- **Plain-text document sources**:
"""

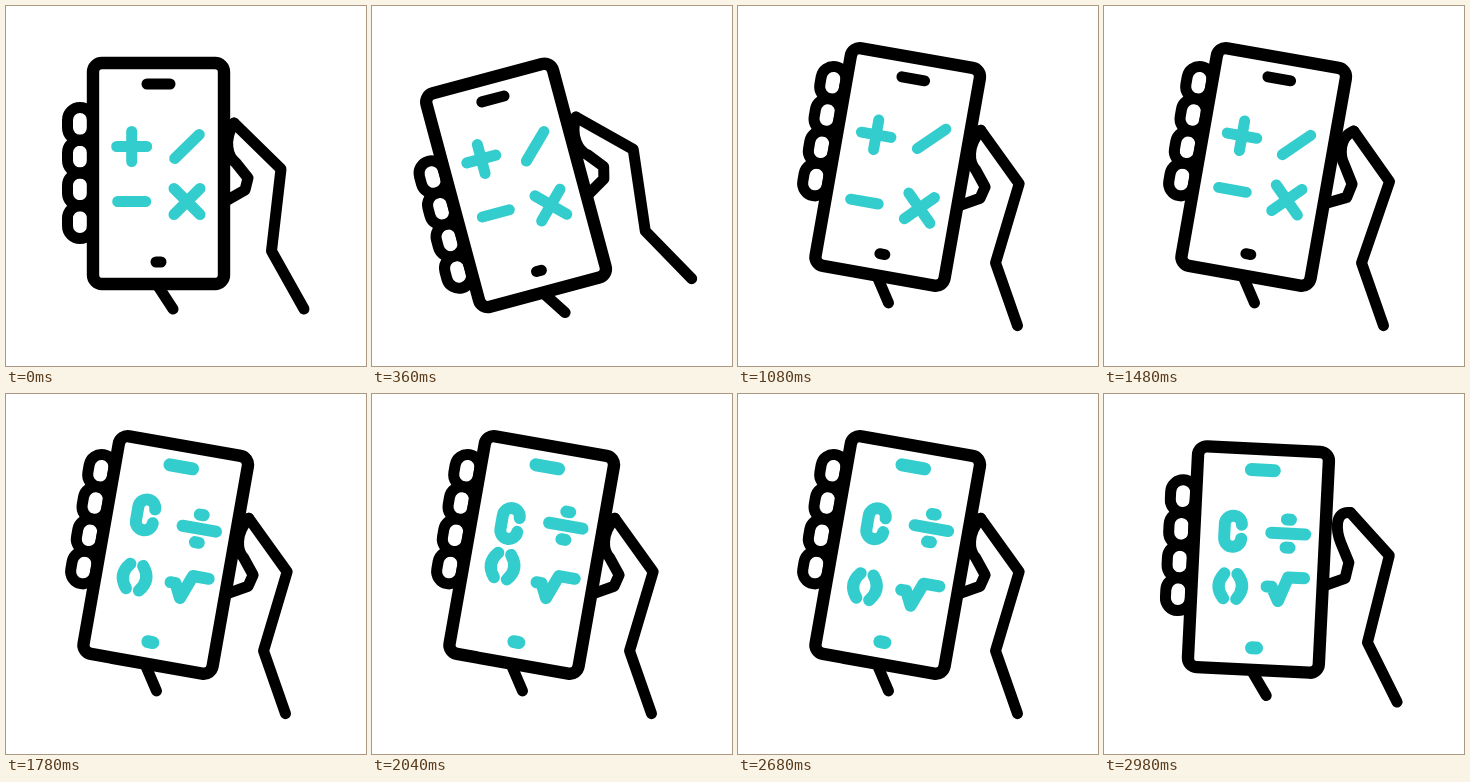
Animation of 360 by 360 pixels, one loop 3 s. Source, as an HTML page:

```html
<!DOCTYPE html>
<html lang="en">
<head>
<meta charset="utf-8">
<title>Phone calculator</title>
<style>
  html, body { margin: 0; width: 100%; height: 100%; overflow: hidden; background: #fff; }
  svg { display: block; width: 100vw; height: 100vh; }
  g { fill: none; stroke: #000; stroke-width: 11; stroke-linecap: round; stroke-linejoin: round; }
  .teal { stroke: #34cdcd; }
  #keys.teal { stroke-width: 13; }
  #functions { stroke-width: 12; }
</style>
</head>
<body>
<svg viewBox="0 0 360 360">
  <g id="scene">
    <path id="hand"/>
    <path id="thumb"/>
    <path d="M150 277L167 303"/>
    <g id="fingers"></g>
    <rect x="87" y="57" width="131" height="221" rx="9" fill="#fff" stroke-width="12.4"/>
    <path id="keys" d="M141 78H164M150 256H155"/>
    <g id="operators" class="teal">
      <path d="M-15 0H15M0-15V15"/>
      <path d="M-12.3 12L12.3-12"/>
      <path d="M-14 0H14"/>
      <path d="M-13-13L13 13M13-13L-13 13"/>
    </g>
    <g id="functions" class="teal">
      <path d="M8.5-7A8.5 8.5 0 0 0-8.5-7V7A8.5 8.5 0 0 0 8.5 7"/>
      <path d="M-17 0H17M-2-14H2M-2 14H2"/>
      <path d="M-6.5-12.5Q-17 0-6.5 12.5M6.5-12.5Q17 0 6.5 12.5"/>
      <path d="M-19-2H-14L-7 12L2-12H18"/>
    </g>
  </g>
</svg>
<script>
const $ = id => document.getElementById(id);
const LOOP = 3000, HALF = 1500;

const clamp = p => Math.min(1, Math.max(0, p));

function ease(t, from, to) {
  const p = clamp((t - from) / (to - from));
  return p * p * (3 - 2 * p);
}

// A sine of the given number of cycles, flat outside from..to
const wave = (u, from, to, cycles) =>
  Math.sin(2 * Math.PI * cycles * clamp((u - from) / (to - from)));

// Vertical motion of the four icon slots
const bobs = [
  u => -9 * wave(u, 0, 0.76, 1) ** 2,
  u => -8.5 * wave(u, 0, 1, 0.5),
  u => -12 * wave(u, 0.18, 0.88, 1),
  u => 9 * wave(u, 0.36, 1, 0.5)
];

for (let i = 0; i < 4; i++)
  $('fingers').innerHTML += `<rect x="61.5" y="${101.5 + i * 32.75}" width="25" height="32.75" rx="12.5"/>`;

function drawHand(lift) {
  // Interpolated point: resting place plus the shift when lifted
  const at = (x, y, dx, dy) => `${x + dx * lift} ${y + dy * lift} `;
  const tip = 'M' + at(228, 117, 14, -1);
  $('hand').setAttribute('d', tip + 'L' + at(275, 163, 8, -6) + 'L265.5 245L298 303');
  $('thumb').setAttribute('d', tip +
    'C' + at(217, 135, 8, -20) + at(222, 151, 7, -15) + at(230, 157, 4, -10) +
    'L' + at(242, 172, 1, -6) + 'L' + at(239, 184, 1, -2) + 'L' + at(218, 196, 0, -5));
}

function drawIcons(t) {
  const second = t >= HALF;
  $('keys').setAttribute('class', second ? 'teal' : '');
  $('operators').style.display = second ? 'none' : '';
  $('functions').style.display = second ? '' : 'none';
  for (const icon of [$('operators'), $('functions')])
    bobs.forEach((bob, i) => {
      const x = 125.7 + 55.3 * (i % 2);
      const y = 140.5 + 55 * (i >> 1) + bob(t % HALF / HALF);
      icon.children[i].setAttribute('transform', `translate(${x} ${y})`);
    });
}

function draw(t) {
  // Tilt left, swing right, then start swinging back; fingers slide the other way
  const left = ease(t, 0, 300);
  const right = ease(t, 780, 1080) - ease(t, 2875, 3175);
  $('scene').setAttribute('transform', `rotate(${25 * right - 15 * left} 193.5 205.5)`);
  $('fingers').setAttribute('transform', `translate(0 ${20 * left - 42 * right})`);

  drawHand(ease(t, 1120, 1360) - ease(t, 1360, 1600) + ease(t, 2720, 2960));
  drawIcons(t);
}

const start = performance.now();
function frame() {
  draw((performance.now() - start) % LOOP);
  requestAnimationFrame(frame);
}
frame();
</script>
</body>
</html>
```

"""
"""

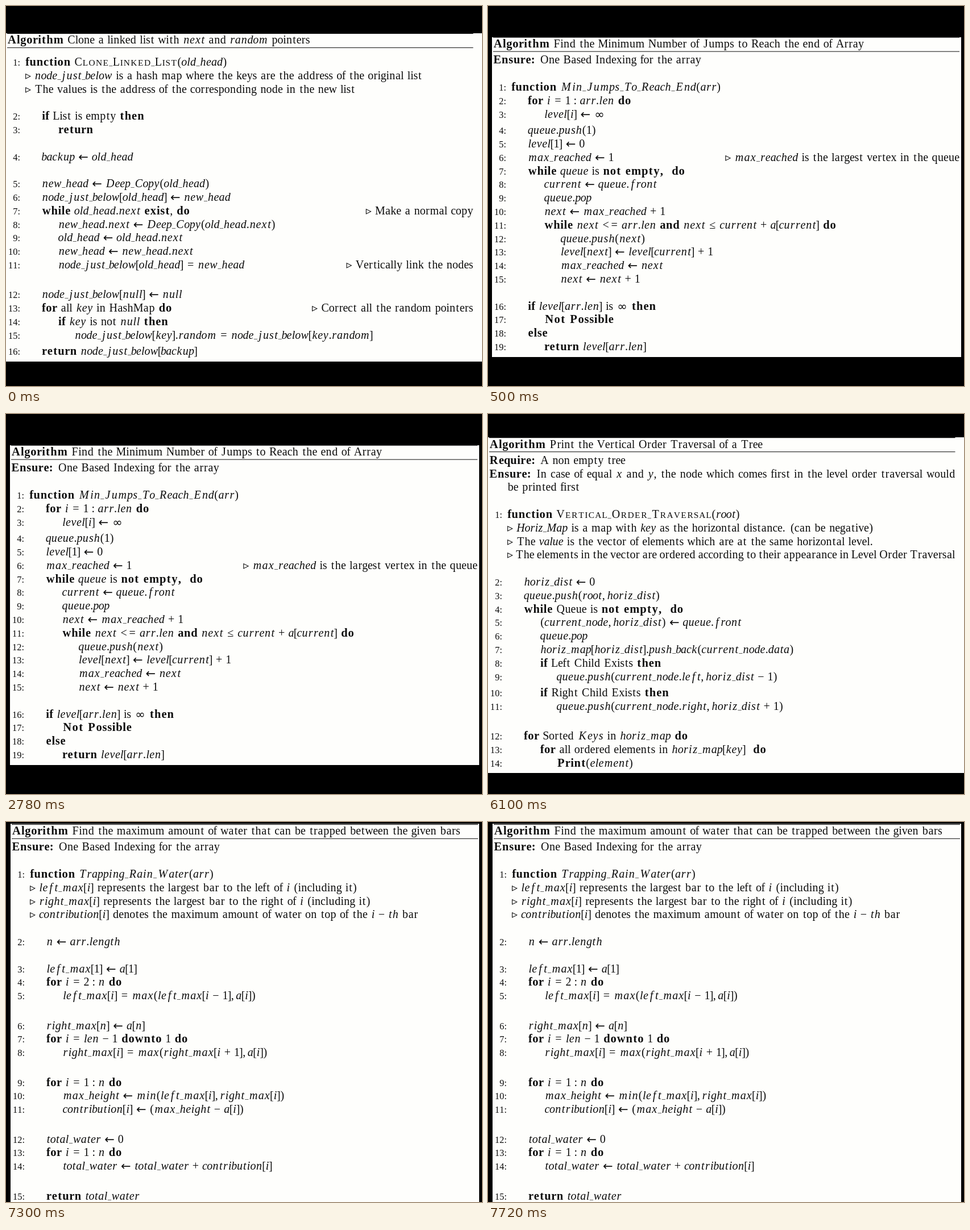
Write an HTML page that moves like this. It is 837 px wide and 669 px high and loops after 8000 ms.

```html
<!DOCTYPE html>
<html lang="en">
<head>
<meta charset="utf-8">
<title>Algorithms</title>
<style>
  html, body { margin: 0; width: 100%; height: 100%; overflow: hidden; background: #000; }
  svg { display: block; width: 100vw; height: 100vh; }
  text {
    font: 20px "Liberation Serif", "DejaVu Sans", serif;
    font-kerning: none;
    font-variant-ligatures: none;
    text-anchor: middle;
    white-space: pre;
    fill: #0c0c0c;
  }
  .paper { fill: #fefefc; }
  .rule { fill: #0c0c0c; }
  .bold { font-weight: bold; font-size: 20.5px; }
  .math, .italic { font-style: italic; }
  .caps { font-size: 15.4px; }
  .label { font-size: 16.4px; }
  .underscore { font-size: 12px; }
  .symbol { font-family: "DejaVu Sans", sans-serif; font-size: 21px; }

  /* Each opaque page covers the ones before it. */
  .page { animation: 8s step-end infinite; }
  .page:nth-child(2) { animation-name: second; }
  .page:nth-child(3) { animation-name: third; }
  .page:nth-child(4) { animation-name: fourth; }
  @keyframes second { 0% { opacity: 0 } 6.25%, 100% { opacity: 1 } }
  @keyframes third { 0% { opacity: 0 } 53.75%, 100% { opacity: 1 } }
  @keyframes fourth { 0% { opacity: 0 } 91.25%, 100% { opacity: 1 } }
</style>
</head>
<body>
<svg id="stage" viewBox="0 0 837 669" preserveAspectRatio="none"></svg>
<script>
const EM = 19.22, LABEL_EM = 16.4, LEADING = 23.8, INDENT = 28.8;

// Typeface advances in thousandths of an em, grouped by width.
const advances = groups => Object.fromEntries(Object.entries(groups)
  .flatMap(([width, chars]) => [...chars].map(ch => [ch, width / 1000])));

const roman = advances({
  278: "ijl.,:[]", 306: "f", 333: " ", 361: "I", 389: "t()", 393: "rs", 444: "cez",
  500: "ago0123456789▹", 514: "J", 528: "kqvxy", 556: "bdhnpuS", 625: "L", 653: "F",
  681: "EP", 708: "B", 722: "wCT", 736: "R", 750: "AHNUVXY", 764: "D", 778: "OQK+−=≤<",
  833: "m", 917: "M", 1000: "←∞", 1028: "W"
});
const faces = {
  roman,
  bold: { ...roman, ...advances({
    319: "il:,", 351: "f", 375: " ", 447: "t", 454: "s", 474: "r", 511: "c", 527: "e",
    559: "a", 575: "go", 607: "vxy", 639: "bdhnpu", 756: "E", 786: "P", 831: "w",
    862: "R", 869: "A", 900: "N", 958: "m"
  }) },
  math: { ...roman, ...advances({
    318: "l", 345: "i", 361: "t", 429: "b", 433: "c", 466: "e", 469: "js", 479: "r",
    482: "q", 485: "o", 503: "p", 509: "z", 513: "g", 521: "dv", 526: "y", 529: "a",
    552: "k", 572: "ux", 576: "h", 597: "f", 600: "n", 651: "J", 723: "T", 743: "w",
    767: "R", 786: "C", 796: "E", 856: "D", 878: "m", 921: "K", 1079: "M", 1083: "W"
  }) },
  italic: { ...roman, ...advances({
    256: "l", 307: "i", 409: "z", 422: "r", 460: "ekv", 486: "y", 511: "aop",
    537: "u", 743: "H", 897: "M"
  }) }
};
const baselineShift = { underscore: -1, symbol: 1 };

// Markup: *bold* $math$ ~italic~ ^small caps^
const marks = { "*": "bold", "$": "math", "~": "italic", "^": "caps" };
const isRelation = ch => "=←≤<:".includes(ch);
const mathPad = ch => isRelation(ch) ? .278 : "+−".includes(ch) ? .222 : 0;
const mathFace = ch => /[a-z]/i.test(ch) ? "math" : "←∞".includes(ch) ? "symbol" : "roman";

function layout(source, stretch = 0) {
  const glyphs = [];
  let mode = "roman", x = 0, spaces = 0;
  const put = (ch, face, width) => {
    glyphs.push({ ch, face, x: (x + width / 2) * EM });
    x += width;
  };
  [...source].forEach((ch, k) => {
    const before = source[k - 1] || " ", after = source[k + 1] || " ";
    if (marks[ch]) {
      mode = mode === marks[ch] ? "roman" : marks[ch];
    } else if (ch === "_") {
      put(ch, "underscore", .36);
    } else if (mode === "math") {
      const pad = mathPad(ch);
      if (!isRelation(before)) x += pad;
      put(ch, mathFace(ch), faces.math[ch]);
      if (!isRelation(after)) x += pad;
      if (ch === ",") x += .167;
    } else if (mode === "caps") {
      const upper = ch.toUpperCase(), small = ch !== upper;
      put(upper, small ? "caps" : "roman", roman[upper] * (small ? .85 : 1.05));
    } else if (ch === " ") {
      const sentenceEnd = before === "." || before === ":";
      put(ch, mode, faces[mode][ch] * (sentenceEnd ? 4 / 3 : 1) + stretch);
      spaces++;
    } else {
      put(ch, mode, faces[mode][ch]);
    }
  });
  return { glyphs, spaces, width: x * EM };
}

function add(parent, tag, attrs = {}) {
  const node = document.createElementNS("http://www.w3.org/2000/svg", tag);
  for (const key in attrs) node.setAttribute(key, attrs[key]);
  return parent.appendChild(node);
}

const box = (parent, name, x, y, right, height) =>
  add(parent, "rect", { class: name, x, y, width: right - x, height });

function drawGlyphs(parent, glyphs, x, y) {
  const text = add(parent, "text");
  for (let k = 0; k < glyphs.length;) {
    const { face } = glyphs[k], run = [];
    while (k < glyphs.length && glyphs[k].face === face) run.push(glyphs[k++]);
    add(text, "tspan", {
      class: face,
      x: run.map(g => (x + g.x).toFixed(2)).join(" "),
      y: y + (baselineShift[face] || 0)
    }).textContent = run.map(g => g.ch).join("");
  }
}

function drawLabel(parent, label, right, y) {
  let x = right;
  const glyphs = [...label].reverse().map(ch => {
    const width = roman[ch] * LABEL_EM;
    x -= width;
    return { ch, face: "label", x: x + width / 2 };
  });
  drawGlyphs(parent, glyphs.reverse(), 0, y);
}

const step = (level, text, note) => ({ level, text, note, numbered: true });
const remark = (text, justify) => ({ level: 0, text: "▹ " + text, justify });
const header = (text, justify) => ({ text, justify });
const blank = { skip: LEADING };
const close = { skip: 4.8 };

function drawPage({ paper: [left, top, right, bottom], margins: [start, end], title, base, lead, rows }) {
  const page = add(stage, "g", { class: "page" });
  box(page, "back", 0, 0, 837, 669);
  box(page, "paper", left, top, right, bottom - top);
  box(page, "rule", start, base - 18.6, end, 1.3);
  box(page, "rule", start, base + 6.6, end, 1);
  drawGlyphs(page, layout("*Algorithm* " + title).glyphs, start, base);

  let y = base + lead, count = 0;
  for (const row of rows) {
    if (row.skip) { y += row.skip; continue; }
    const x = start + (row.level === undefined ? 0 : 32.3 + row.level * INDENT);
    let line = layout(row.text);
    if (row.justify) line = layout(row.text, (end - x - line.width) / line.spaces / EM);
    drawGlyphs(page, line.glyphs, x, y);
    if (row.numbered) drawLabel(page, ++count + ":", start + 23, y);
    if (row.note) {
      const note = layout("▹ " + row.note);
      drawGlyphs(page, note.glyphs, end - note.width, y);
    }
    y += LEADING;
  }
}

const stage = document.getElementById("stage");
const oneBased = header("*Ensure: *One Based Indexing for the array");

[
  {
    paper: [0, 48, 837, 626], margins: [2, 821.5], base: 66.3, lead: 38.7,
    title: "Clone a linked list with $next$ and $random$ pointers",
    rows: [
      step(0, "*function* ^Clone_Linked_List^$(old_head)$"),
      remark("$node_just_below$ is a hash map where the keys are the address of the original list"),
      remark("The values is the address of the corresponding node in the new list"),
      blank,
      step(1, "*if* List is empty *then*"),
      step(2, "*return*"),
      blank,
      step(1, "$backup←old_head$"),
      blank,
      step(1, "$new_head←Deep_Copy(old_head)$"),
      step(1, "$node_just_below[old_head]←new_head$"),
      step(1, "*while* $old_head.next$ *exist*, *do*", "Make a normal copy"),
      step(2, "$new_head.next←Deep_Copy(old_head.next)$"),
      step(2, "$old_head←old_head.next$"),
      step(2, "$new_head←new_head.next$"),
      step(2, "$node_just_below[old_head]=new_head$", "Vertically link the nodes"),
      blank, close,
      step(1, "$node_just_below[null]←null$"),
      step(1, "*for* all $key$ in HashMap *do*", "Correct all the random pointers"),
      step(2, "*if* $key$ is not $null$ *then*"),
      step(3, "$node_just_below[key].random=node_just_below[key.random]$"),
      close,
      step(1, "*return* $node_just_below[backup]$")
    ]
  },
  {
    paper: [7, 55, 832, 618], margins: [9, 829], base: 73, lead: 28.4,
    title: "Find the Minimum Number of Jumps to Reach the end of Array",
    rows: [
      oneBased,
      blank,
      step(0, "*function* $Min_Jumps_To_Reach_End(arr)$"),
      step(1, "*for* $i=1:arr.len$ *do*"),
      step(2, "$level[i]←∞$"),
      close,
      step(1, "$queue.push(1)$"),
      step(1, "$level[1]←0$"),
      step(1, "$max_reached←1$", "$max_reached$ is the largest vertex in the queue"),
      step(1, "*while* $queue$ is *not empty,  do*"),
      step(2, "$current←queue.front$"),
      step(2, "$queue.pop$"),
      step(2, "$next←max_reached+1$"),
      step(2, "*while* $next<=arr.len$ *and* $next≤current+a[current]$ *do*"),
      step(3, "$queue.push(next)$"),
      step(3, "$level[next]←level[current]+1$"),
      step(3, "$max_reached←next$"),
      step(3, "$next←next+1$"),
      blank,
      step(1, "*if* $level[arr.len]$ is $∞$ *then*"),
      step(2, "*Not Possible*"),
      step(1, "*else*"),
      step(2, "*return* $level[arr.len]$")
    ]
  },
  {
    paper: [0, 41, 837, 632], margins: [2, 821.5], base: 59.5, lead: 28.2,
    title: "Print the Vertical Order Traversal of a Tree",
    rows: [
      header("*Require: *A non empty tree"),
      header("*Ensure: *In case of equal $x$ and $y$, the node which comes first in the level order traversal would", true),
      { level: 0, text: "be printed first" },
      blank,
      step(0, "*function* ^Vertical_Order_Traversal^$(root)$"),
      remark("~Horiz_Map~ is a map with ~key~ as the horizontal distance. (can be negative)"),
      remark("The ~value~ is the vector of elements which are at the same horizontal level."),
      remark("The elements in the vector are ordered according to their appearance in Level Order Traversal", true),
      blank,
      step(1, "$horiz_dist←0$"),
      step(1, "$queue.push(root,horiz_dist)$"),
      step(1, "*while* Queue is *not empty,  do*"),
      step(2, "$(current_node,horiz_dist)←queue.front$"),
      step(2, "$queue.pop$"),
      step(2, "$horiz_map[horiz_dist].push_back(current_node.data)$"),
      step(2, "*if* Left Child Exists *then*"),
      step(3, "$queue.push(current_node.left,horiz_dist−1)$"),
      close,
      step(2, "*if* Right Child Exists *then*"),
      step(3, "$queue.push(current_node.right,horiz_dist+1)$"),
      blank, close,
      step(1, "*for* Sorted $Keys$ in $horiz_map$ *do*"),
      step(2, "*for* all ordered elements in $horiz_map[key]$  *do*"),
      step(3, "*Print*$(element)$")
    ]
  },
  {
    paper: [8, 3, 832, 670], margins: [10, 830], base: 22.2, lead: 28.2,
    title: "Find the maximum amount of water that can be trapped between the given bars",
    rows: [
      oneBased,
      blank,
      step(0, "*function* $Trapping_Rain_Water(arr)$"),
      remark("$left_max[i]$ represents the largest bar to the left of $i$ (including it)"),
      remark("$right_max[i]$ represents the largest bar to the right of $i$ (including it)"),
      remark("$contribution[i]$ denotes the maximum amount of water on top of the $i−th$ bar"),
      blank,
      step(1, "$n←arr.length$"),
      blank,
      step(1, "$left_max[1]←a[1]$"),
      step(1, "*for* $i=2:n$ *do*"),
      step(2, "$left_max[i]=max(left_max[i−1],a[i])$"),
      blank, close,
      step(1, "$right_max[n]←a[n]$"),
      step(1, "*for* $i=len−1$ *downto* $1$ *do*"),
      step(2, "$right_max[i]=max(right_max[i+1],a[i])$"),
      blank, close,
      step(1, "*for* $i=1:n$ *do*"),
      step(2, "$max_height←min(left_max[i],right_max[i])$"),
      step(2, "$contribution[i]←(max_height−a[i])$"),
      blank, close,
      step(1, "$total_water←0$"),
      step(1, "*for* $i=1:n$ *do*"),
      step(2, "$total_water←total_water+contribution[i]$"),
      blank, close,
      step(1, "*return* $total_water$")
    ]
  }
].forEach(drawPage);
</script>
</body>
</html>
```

"""

- **Problem to solve**: Find each line of the data above that holds the word "font", then copy it.

- **Written response**:
    font: 20px "Liberation Serif", "DejaVu Sans", serif;
    font-kerning: none;
    font-variant-ligatures: none;
  .bold { font-weight: bold; font-size: 20.5px; }
  .math, .italic { font-style: italic; }
  .caps { font-size: 15.4px; }
  .label { font-size: 16.4px; }
  .underscore { font-size: 12px; }
  .symbol { font-family: "DejaVu Sans", sans-serif; font-size: 21px; }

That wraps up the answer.